BISHOP OF CALCUTTA, AND METROPOLITAN.
WITH SELECTIONS FROM
HIS JOURNALS AND CORRESPONDENCE.
A FEW WORDS are necessary to explain the change of editorship which will be apparent in this volume. When, in 1866, the sincere regard or warm friendship entertained towards the late Bishop of Calcutta passed into mournful and affectionate reverence for his memory, a desire was expressed within the circle of his intimate friends, that a published memoir should make the story of his life more widely known. In behalf of the Indian Church this desire was echoed in India. Through the kindness of the present Dean of Westminster it was partially met; and to him are due the first three chapters, which contain a sketch of the Bishop's early years and English career, with reminiscences of him gathered from various sources. It was a work of greater difficulty to provide for the editing of the second and more important section of the biography, that, namely, which was to give an account of the episcopate. There were very few persons in England sufficiently acquainted with Indian ecclesiastical matters to undertake the task, and, of these few, none could command the necessary leisure. When at length, after long delay, all hope of securing a more able editor faded away, the question of the memoir became a personal one for myself. The moment arrived when, had I stood aloof, the project must have fallen to the ground. Under
these circumstances it appeared to be my duty to face the responsibility of carrying it out, rather than to yield wholly to self-distrust. It seemed right to make an effort that might in some measure express my sense of that loyalty towards the Bishop which, unchilled by years of separation, seemed to acquire a yet brighter glow when no renewal of earthly intercourse could be looked for. Thus the work of compiling the greater part of the following pages passed unavoidably and almost insensibly into my hands. In discharging this trust, my aim has been to make the Bishop's words the record, as far as possible, of his mind and work, and to introduce supplementary matter only as the framework of his journals and letters, or as links of connexion or explanation. Some subjects and incidents seemed to demand a closer and more concentrated treatment than isolated letters could supply. In all such cases I have desired faithfully to exhibit, in a more expanded narrative, my husband's sentiments and motives of action so far as these could be drawn from a large amount of public and private correspondence and from my own knowledge of his character.
I have to acknowledge obligations to various sources whence materials have been derived. I am much indebted to Lord Lawrence who, as Viceroy, permitted me to have the use of the ecclesiastical correspondence with the Government of India; to private friends in Calcutta, who undertook to superintend the tedious labour of copying the large official correspondence left in Bishop's Palace; and to many others, both in India and England, who have contributed a large collection of the Bishop's more private letters.

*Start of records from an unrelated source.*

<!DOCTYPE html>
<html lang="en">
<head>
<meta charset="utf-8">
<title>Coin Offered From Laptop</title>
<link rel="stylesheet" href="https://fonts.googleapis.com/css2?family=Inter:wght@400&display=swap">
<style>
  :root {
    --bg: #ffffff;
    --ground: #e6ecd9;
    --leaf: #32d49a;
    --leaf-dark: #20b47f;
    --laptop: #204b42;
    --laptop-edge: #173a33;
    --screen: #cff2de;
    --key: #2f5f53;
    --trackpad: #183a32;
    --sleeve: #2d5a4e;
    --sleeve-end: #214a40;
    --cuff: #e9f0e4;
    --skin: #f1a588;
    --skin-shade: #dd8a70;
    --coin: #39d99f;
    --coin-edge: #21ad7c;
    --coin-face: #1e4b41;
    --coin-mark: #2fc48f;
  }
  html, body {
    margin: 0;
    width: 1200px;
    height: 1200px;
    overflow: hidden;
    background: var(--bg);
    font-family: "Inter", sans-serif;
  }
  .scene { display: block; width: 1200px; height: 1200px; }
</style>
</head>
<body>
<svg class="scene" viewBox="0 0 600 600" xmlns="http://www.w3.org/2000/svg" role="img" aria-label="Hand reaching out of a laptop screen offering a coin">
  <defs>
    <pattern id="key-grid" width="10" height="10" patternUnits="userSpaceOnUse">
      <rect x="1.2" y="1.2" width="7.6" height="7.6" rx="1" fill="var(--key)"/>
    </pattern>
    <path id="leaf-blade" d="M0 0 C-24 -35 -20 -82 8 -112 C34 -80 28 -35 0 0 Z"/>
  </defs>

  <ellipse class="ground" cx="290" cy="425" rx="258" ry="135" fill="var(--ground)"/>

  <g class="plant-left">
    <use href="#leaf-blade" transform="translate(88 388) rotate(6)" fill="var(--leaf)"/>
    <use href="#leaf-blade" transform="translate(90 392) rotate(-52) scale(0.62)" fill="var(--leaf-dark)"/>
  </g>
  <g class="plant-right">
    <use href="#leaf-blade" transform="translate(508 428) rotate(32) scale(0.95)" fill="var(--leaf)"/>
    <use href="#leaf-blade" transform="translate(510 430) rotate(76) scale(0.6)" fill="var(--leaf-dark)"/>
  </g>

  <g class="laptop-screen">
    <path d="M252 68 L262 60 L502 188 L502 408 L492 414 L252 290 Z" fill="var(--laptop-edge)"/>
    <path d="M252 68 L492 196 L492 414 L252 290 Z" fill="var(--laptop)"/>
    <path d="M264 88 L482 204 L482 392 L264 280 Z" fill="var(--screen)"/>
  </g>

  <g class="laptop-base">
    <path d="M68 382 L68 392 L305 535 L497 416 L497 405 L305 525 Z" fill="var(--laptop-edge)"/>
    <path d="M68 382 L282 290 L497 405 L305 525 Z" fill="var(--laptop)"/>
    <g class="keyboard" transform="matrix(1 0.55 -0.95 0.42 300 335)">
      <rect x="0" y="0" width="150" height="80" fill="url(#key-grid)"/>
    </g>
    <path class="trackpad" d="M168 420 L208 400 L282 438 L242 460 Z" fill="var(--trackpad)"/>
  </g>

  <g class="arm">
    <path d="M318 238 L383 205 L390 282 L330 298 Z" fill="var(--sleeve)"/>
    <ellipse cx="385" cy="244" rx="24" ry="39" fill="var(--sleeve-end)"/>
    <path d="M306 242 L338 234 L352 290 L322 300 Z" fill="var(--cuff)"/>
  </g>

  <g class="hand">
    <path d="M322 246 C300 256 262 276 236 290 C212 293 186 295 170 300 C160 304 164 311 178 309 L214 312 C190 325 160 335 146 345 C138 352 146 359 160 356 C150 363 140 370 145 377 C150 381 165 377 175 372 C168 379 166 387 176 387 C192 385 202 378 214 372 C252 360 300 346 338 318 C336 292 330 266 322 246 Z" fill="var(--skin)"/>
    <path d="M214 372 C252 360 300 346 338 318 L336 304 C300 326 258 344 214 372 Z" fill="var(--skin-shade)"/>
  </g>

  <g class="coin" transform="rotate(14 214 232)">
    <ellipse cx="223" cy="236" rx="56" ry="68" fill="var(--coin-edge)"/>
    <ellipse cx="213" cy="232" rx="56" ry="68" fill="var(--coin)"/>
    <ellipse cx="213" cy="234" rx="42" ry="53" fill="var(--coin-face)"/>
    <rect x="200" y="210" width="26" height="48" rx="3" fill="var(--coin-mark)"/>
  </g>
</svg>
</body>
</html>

I lie under an obligation of a different kind to Professor Cowell and the Rev. J. N. Simpkinson, who furnished respectively a brief sketch of
the Calcutta University, and a review of the Bishop's second charge. Except for aid in these two instances, most kindly rendered, and by myself gratefully appreciated, the work has derived scarcely any advantage from the direct assistance of others. If I abstain from a more specific acknowledgment of some valued criticism on one or more isolated sections, it is because I desire to bear the undivided responsibility of blemishes and deficiencies of which I am fully conscious.
S. A. C.